=== YOUR ASSIGNMENT ===
Write only the number of lines in the records beneath that hold "result".

*** Opening of TASK INPUTS ***

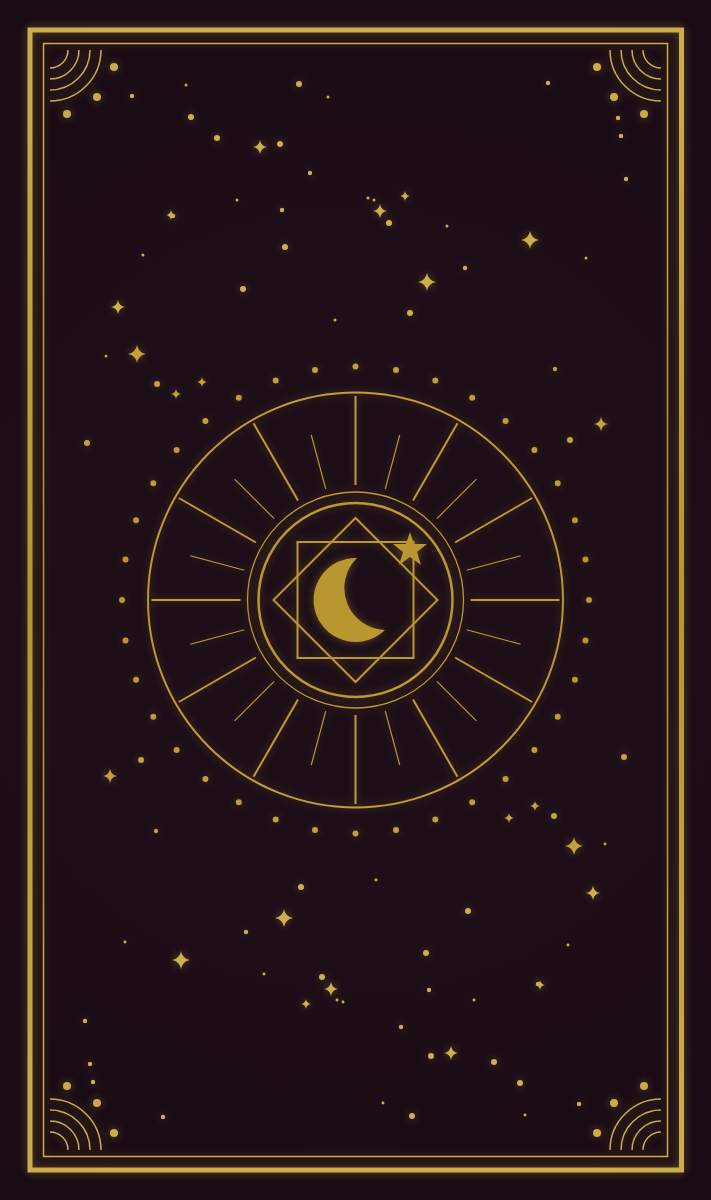
<!DOCTYPE html>
<html lang="en">
<head>
<meta charset="utf-8">
<title>Celestial card back</title>
<style>
:root {
  --night: #1c0d17;
  --night-edge: #190b14;
  --gold-light: #cfae4c;
  --gold-deep: #b7952f;
}
html, body { margin: 0; height: 100%; overflow: hidden; background: var(--night); }
.card { display: block; width: 711px; height: 1200px; }
.stop-light { stop-color: var(--gold-light); }
.stop-deep { stop-color: var(--gold-deep); }
.stop-night { stop-color: var(--night); }
.stop-edge { stop-color: var(--night-edge); }
.line { fill: none; stroke: url(#gold); }
.solid { fill: url(#gold); }
.sky { fill: var(--gold-light); }
.sky .low { fill: #c3a13d; }
</style>
</head>
<body>
<svg class="card" viewBox="0 0 711 1200" width="711" height="1200" role="img" aria-label="Card back with a crescent moon inside a sun wheel, surrounded by stars">
  <defs>
    <linearGradient id="gold" gradientUnits="userSpaceOnUse" x1="0" y1="0" x2="0" y2="1200">
      <stop offset="0" class="stop-light"/>
      <stop offset=".5" class="stop-deep"/>
      <stop offset="1" class="stop-light"/>
    </linearGradient>
    <radialGradient id="night" gradientUnits="userSpaceOnUse" cx="355" cy="600" r="690">
      <stop offset=".5" class="stop-night"/>
      <stop offset="1" class="stop-edge"/>
    </radialGradient>
    <filter id="glow" filterUnits="userSpaceOnUse" x="0" y="0" width="711" height="1200" color-interpolation-filters="sRGB">
      <feGaussianBlur stdDeviation="5" result="blur"/>
      <feComponentTransfer in="blur" result="halo"><feFuncA type="linear" slope=".45"/></feComponentTransfer>
      <feMerge><feMergeNode in="halo"/><feMergeNode in="SourceGraphic"/></feMerge>
    </filter>
    <path id="sparkle" d="M0-10Q1.5-1.5 10 0Q1.5 1.5 0 10Q-1.5 1.5-10 0Q-1.5-1.5 0-10Z"/>
    <g id="corner">
      <path class="line" stroke-width="1.5" d="M68 50A18 18 0 0 1 50 68M79 50A29 29 0 0 1 50 79M90 50A40 40 0 0 1 50 90M101 50A51 51 0 0 1 50 101"/>
      <g class="solid">
        <circle cx="114" cy="67" r="4"/>
        <circle cx="97" cy="97" r="4"/>
        <circle cx="67" cy="114" r="4"/>
      </g>
    </g>
    <g id="ray-pair">
      <line x1="0" y1="-115" x2="0" y2="-204" stroke-width="2"/>
      <line x1="0" y1="-115" x2="0" y2="-171" stroke-width="1.2" transform="rotate(15)"/>
    </g>
    <g id="ray-quarter">
      <use href="#ray-pair"/>
      <use href="#ray-pair" transform="rotate(30)"/>
      <use href="#ray-pair" transform="rotate(60)"/>
    </g>
    <g id="half-sky" class="sky">
      <use href="#sparkle" transform="translate(260 147) scale(.7)"/>
      <use href="#sparkle" transform="translate(380 211) scale(.7)"/>
      <use href="#sparkle" transform="translate(405 196) scale(.5)"/>
      <use href="#sparkle" transform="translate(171 215) scale(.5)"/>
      <use href="#sparkle" transform="translate(530 240) scale(.9)"/>
      <use href="#sparkle" transform="translate(427 282) scale(.9)"/>
      <use href="#sparkle" transform="translate(118 307) scale(.7)"/>
      <g class="low">
        <use href="#sparkle" transform="translate(137 354) scale(.9)"/>
        <use href="#sparkle" transform="translate(202 382) scale(.5)"/>
        <use href="#sparkle" transform="translate(176 394) scale(.5)"/>
        <use href="#sparkle" transform="translate(601 424) scale(.7)"/>
        <circle cx="157" cy="384" r="3"/>
        <circle cx="87" cy="443" r="3"/>
        <circle cx="570" cy="440" r="3"/>
        <circle cx="555" cy="369" r="2.2"/>
        <circle cx="106" cy="356" r="1.5"/>
      </g>
      <circle cx="299" cy="84" r="3"/>
      <circle cx="191" cy="117" r="3"/>
      <circle cx="217" cy="138" r="3"/>
      <circle cx="280" cy="144" r="3"/>
      <circle cx="389" cy="223" r="3"/>
      <circle cx="285" cy="247" r="3"/>
      <circle cx="243" cy="289" r="3"/>
      <circle cx="410" cy="313" r="3"/>
      <circle cx="132" cy="96" r="2.2"/>
      <circle cx="310" cy="173" r="2.2"/>
      <circle cx="282" cy="210" r="2.2"/>
      <circle cx="173" cy="216" r="2.2"/>
      <circle cx="465" cy="268" r="2.2"/>
      <circle cx="548" cy="83" r="2.2"/>
      <circle cx="618" cy="118" r="2.2"/>
      <circle cx="621" cy="136" r="2.2"/>
      <circle cx="626" cy="179" r="2.2"/>
      <circle cx="186" cy="85" r="1.5"/>
      <circle cx="328" cy="97" r="1.5"/>
      <circle cx="237" cy="200" r="1.5"/>
      <circle cx="368" cy="198" r="1.5"/>
      <circle cx="374" cy="200" r="1.5"/>
      <circle cx="447" cy="226" r="1.5"/>
      <circle cx="143" cy="255" r="1.5"/>
      <circle cx="586" cy="258" r="1.5"/>
      <circle cx="335" cy="320" r="1.5"/>
    </g>
  </defs>

  <rect width="711" height="1200" fill="url(#night)"/>

  <g id="frame" filter="url(#glow)">
    <rect class="line" x="30" y="30" width="651.5" height="1140" stroke-width="5"/>
    <rect class="line" x="43.5" y="43.5" width="624" height="1113" stroke-width="1.5"/>
  </g>

  <g id="corners" filter="url(#glow)">
    <use href="#corner"/>
    <use href="#corner" transform="translate(711 0) scale(-1 1)"/>
    <use href="#corner" transform="translate(0 1200) scale(1 -1)"/>
    <use href="#corner" transform="translate(711 1200) scale(-1 -1)"/>
  </g>

  <g id="stars" filter="url(#glow)">
    <use href="#half-sky"/>
    <use href="#half-sky" transform="rotate(180 355.5 600)"/>
  </g>

  <g id="sun-wheel" filter="url(#glow)">
    <circle class="line" cx="355.5" cy="600" r="233.5" stroke-width="6" stroke-linecap="round" pathLength="36" stroke-dasharray="0 1"/>
    <circle class="line" cx="355.5" cy="600" r="207.5" stroke-width="2"/>
    <circle class="line" cx="355.5" cy="600" r="108" stroke-width="1.3"/>
    <circle class="line" cx="355.5" cy="600" r="97" stroke-width="2.5"/>
    <g transform="translate(355.5 600)" stroke="#bd9b35">
      <use href="#ray-quarter"/>
      <use href="#ray-quarter" transform="rotate(90)"/>
      <use href="#ray-quarter" transform="rotate(180)"/>
      <use href="#ray-quarter" transform="rotate(270)"/>
    </g>
    <rect class="line" x="297.5" y="542" width="116" height="116" stroke-width="2"/>
    <polygon class="line" points="355.5,518 437.5,600 355.5,682 273.5,600" stroke-width="2"/>
  </g>

  <g id="moon-and-star" class="solid" filter="url(#glow)">
    <path d="M357 558A42 42 0 1 0 385 630A42 42 0 0 1 357 558Z"/>
    <polygon points="410,532 414,544 427,544 417,552 421,565 410,557 399,565 403,552 393,544 406,544"/>
  </g>
</svg>
</body>
</html>
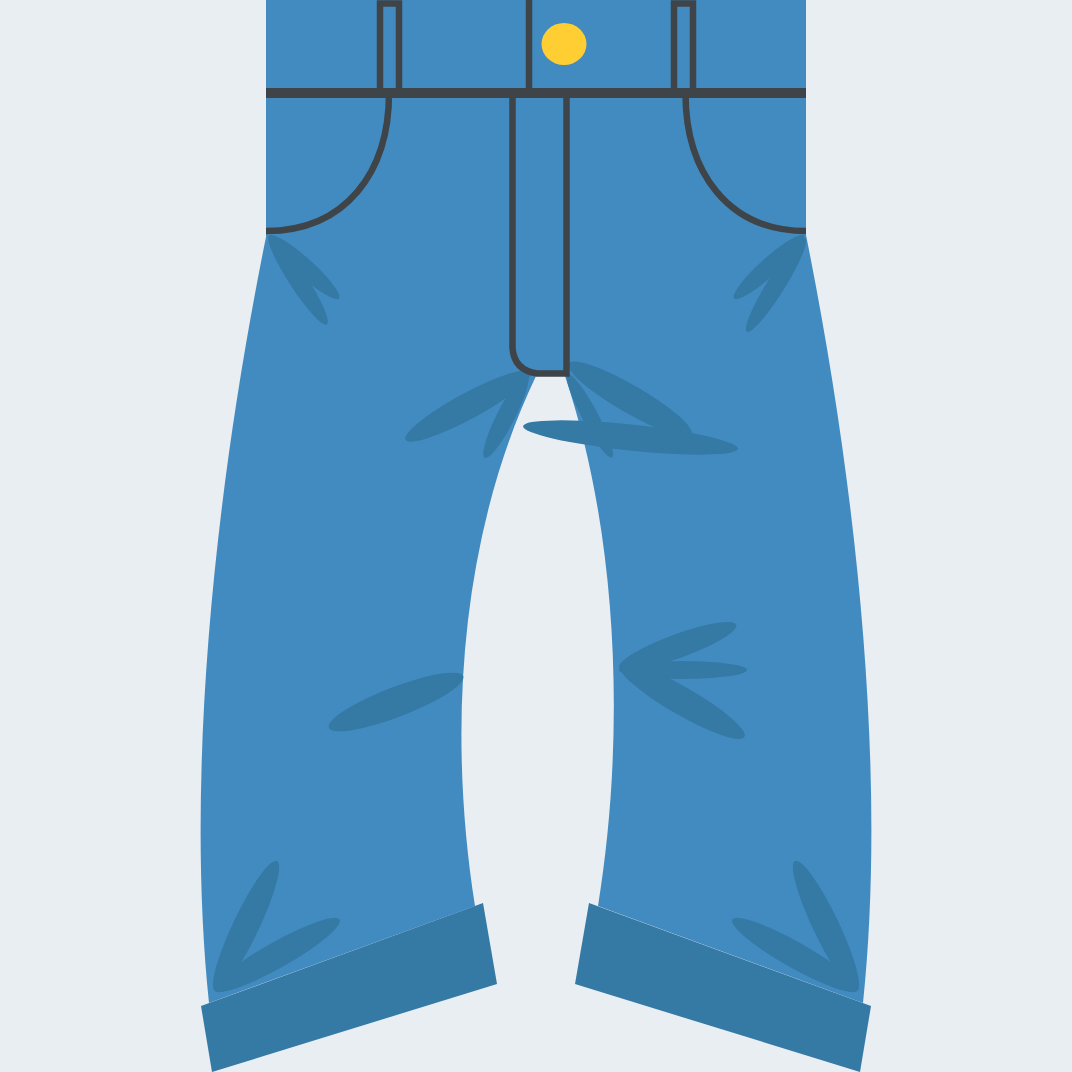
<!DOCTYPE html>
<html lang="en">
<head>
<meta charset="utf-8">
<title>Blue jeans</title>
<style>
:root {
  --backdrop: #e8eef2;
  --denim: #428bc1;
  --denim-dark: #3579a5;
  --seam: #3f4448;
  --button: #ffce32;
}
html, body { margin: 0; background: var(--backdrop); overflow: hidden; }
svg { display: block; width: 1072px; height: 1072px; }
.backdrop { fill: var(--backdrop); }
.denim { fill: var(--denim); }
.creases, .cuffs { fill: var(--denim-dark); }
.seams { fill: none; stroke: var(--seam); stroke-width: 6.5; }
.waist-seam { stroke-width: 10; }
.button { fill: var(--button); }
</style>
</head>
<body>
<svg viewBox="0 0 1072 1072" role="img" aria-label="Blue jeans with rolled cuffs and a yellow button">
  <rect class="backdrop" width="1072" height="1072"/>

  <path class="denim" d="M266 0H806V235C860 503 886 785 863 1003L598 906C626 733 618 534 565 376H536C460 535 447 729 475 906L209 1003C186 785 212 503 266 237Z"/>

  <g class="creases">
    <g id="hip-creases">
      <ellipse rx="47" ry="9" transform="translate(304 267) rotate(42)"/>
      <ellipse rx="53" ry="9" transform="translate(298 280) rotate(57)"/>
      <ellipse rx="47" ry="9" transform="translate(769 267) rotate(138)"/>
      <ellipse rx="55" ry="9" transform="translate(776 285) rotate(122)"/>
    </g>
    <g id="crotch-creases">
      <ellipse rx="71" ry="13" transform="translate(468 406) rotate(-28.4)"/>
      <ellipse rx="47" ry="9" transform="translate(506 416) rotate(117)"/>
      <ellipse rx="71" ry="14" transform="translate(630 399) rotate(30)"/>
      <ellipse rx="47" ry="8" transform="translate(590 416) rotate(62)"/>
      <ellipse rx="108" ry="13" transform="translate(630.5 437.5) rotate(6)"/>
    </g>
    <g id="knee-creases">
      <ellipse rx="72" ry="15" transform="translate(396 702) rotate(-21)"/>
      <ellipse rx="62" ry="12" transform="translate(678 646) rotate(-20)"/>
      <ellipse rx="64" ry="9" transform="translate(683 670)"/>
      <ellipse rx="72" ry="14" transform="translate(682 701) rotate(30)"/>
    </g>
    <g id="ankle-creases">
      <ellipse rx="72" ry="13" transform="translate(246 926) rotate(-64.5)"/>
      <ellipse rx="72" ry="13" transform="translate(277 955) rotate(-29.5)"/>
      <ellipse rx="72" ry="13" transform="translate(826 926) rotate(64.5)"/>
      <ellipse rx="72" ry="13" transform="translate(795 955) rotate(29.5)"/>
    </g>
  </g>

  <g class="cuffs">
    <polygon points="201,1006 483,903 497,984 212,1072"/>
    <polygon points="871,1006 589,903 575,984 860,1072"/>
  </g>

  <g class="seams">
    <path id="belt-loops" d="M380 93V3.5H399V93M674 93V3.5H693V93"/>
    <path id="waistband-overlap" d="M529 0V93"/>
    <path id="pockets" d="M389 93C389 172 346 231 266 231M685.5 93C685.5 172 728 231 806 231"/>
    <path id="fly" d="M512.5 93V348Q514 370 537 373.5H566.5V93"/>
    <path class="waist-seam" d="M266 93H806"/>
  </g>

  <ellipse class="button" cx="564" cy="44" rx="22.5" ry="21"/>
</svg>
</body>
</html>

*** Close of TASK INPUTS ***

=== ANSWER BELOW ===
2